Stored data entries

..............................

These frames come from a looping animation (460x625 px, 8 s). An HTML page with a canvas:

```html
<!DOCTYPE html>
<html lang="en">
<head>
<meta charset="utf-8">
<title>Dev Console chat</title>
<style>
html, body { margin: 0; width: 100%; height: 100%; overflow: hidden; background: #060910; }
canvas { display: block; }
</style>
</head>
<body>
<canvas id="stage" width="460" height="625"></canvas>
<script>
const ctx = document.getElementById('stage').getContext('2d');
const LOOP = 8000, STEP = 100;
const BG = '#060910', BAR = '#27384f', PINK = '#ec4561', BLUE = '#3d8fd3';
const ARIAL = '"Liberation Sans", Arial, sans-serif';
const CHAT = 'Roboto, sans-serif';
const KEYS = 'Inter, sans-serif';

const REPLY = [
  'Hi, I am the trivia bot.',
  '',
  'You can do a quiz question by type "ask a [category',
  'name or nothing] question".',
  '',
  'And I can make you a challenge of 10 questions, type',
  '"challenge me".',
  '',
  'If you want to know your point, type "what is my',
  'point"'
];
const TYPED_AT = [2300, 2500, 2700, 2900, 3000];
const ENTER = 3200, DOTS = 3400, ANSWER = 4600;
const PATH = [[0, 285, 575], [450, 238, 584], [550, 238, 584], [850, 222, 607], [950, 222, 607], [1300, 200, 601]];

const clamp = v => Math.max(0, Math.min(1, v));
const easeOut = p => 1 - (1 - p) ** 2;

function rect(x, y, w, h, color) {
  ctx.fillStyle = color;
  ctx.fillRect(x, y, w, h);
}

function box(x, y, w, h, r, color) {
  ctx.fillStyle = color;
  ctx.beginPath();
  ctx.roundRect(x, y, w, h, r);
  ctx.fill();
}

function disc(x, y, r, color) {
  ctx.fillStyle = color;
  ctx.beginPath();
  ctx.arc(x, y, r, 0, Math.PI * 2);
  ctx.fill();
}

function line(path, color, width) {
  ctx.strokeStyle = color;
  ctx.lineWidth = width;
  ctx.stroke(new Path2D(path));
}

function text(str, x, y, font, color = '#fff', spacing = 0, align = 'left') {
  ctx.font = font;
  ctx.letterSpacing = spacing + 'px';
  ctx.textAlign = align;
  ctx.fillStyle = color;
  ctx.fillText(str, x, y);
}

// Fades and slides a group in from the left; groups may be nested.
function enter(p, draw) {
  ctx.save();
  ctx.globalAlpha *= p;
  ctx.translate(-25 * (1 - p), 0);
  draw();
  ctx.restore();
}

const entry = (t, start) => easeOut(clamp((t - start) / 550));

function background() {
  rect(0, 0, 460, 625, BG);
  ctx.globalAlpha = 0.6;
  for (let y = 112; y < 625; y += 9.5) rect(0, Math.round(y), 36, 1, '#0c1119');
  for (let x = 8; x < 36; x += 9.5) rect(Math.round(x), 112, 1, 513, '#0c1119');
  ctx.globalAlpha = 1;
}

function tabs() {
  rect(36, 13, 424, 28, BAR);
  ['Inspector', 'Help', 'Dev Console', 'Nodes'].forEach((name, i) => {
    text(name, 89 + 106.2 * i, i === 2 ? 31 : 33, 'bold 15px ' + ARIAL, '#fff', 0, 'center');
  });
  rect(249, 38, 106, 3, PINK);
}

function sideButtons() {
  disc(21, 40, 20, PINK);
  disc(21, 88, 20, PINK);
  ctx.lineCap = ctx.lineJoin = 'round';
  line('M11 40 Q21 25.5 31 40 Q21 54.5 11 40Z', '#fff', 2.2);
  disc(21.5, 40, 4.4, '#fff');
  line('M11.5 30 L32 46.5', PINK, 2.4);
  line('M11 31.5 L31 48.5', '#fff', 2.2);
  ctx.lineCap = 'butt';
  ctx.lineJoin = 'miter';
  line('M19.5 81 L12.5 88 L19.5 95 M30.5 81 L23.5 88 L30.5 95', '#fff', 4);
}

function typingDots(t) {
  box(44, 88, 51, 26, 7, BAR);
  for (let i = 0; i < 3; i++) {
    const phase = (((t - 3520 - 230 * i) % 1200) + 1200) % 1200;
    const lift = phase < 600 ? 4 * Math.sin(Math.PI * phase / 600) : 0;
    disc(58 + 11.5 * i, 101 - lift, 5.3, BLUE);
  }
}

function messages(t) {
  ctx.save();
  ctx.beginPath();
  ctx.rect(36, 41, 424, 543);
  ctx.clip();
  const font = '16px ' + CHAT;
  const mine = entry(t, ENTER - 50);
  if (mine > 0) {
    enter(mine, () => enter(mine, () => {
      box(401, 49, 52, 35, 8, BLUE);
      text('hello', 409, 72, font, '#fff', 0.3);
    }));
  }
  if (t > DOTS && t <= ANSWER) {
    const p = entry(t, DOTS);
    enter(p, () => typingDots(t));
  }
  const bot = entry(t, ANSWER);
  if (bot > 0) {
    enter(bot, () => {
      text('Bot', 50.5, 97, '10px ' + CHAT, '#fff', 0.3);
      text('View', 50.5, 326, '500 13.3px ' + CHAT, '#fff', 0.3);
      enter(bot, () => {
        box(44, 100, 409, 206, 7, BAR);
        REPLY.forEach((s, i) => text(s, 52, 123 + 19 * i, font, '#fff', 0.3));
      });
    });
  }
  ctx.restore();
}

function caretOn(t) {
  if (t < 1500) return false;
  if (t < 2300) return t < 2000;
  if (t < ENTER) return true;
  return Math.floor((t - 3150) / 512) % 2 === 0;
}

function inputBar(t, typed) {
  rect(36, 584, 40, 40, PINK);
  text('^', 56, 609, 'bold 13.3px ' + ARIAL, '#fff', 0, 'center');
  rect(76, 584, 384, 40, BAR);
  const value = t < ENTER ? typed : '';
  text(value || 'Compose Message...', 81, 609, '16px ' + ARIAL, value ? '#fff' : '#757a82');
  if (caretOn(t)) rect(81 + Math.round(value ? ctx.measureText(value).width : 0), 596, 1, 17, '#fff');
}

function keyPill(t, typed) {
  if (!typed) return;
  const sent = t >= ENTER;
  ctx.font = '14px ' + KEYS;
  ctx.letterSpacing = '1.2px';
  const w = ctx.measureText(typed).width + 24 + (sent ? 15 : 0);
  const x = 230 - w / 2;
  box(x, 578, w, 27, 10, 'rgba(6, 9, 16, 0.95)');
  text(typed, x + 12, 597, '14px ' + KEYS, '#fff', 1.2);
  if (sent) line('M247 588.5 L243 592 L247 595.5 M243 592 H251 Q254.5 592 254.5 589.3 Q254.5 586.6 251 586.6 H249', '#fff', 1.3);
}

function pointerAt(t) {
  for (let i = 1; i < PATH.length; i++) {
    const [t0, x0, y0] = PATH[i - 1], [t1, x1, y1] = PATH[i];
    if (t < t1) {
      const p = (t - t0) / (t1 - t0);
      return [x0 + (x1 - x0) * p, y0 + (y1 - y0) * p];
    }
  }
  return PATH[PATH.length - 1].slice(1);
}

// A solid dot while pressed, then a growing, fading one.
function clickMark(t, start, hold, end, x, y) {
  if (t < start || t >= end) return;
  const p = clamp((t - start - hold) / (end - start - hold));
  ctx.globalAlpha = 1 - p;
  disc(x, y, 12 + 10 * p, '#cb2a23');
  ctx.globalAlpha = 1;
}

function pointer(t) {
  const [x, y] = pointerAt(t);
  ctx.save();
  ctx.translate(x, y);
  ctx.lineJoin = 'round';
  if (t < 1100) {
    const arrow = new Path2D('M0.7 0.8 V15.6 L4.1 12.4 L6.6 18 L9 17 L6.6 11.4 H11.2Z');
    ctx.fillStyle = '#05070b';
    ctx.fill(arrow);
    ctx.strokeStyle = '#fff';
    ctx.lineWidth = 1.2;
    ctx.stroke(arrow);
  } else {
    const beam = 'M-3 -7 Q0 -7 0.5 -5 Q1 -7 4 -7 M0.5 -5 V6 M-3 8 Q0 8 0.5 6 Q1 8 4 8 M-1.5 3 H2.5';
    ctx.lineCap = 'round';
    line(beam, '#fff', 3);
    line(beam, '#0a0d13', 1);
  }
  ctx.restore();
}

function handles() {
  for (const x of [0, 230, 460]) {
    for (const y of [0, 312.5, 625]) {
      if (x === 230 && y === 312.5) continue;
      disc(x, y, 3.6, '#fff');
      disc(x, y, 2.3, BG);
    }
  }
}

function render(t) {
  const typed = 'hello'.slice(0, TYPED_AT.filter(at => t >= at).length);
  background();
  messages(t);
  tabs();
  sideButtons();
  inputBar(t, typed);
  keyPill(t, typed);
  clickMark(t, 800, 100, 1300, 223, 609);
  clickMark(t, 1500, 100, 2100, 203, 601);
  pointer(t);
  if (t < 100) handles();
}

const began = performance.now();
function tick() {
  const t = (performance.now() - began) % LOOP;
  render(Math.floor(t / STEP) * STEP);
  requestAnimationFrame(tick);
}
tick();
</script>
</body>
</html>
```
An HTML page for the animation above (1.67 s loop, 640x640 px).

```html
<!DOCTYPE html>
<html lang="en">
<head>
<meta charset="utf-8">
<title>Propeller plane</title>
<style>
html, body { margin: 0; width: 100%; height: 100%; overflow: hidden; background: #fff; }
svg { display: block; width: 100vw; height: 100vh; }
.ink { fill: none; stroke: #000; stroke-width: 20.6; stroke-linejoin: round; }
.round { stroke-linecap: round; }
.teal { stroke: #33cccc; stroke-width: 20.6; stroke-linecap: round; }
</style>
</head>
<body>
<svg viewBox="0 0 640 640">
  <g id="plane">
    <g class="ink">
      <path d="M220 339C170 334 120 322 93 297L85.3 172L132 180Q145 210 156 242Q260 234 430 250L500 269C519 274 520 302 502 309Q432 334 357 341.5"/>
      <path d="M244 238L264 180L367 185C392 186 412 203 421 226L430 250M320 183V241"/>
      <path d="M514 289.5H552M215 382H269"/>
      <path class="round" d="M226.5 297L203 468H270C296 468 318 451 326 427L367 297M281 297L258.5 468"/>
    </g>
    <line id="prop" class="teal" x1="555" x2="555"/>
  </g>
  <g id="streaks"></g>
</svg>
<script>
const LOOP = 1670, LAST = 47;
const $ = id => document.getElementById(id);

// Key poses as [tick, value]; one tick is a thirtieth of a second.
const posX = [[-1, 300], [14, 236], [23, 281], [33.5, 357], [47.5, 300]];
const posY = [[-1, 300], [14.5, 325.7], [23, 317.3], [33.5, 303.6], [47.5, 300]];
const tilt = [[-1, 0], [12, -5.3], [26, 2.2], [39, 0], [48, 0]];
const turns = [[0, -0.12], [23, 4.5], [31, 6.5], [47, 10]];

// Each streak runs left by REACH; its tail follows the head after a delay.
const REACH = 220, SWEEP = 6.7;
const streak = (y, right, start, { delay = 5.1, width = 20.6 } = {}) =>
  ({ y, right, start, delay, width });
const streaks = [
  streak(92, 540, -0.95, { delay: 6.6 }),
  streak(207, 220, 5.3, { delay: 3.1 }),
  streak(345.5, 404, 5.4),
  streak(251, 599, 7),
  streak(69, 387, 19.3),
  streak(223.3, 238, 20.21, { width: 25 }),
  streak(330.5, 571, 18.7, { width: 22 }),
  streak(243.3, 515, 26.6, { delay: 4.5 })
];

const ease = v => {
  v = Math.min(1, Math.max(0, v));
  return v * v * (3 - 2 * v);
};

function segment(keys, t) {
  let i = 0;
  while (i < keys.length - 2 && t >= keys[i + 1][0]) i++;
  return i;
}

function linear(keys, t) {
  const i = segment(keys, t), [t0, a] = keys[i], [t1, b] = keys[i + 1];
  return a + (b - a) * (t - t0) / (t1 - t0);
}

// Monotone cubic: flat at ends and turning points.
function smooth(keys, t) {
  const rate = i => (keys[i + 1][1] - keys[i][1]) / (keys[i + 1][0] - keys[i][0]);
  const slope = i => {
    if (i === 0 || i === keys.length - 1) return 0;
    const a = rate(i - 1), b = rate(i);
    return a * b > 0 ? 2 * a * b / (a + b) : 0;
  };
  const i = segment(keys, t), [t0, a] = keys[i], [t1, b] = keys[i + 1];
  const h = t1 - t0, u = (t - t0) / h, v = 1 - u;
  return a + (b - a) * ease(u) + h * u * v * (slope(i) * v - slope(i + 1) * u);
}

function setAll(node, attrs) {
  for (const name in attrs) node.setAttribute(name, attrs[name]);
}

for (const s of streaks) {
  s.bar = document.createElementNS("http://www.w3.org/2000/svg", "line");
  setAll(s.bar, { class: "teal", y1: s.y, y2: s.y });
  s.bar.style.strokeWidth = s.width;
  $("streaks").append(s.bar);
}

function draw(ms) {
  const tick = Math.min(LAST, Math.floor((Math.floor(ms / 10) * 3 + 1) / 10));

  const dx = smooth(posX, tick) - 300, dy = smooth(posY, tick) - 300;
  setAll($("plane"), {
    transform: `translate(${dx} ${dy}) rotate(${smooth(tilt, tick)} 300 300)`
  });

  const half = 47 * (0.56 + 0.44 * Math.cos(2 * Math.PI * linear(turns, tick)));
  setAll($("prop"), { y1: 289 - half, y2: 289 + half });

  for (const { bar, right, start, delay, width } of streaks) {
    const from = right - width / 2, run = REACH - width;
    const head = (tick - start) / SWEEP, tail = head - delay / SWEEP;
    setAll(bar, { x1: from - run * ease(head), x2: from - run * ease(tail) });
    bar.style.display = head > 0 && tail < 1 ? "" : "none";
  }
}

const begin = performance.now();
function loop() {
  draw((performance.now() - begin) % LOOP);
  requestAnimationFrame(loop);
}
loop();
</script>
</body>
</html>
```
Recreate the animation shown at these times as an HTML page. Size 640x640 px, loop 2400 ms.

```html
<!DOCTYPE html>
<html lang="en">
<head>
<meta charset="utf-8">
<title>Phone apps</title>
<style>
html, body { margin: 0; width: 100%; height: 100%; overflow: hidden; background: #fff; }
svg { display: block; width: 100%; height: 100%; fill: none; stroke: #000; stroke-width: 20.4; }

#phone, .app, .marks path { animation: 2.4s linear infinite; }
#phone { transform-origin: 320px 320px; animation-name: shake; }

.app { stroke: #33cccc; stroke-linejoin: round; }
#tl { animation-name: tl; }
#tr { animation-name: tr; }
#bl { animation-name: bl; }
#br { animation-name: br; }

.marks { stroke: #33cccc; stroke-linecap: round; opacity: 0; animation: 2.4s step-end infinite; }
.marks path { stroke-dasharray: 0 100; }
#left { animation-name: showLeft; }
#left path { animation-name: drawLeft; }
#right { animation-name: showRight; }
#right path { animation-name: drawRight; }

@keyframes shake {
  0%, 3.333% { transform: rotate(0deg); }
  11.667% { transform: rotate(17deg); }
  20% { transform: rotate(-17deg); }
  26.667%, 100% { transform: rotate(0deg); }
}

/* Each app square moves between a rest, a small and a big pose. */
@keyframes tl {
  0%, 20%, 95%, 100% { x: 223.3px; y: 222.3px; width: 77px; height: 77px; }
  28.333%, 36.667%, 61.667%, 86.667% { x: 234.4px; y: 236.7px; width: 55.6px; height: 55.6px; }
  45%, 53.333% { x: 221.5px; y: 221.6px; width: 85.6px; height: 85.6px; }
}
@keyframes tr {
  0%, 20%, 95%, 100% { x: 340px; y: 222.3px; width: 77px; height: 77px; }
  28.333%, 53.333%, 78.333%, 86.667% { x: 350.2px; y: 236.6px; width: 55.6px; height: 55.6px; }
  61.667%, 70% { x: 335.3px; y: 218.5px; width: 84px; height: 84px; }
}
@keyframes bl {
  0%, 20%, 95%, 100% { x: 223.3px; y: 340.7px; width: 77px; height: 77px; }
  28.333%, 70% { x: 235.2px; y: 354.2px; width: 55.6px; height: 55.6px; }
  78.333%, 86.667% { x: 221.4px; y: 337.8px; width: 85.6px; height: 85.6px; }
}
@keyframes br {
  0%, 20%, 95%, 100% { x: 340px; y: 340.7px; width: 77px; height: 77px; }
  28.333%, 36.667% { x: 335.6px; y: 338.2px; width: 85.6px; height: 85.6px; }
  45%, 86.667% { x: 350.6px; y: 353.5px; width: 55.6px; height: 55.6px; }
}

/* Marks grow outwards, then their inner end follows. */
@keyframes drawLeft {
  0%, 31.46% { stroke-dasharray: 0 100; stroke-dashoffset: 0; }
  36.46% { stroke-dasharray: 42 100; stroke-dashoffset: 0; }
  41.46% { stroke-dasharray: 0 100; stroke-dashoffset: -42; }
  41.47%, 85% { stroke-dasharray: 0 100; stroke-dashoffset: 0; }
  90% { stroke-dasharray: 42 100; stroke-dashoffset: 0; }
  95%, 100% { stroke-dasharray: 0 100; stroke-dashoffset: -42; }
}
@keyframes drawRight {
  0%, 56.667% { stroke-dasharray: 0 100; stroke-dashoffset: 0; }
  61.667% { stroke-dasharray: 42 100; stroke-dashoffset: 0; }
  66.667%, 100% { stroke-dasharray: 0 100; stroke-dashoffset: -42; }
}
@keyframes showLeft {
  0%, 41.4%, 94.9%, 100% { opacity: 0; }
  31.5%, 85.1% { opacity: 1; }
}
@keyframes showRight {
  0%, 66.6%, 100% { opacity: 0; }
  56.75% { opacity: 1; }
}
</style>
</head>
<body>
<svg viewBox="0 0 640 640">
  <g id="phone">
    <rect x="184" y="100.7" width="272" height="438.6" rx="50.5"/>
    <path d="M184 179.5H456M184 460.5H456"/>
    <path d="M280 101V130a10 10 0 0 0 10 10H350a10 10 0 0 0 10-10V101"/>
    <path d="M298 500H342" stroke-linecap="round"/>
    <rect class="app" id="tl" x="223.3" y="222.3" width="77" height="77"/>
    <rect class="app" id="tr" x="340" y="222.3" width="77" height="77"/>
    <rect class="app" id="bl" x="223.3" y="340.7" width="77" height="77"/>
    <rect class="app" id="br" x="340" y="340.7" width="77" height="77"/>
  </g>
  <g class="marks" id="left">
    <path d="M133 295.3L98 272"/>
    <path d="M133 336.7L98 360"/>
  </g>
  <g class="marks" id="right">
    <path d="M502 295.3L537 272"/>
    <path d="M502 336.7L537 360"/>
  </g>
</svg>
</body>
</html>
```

..............................

Your assignment
Look through the entries and return every line where "background" appears.

Response
html, body { margin: 0; width: 100%; height: 100%; overflow: hidden; background: #060910; }
function background() {
  background();
html, body { margin: 0; width: 100%; height: 100%; overflow: hidden; background: #fff; }
html, body { margin: 0; width: 100%; height: 100%; overflow: hidden; background: #fff; }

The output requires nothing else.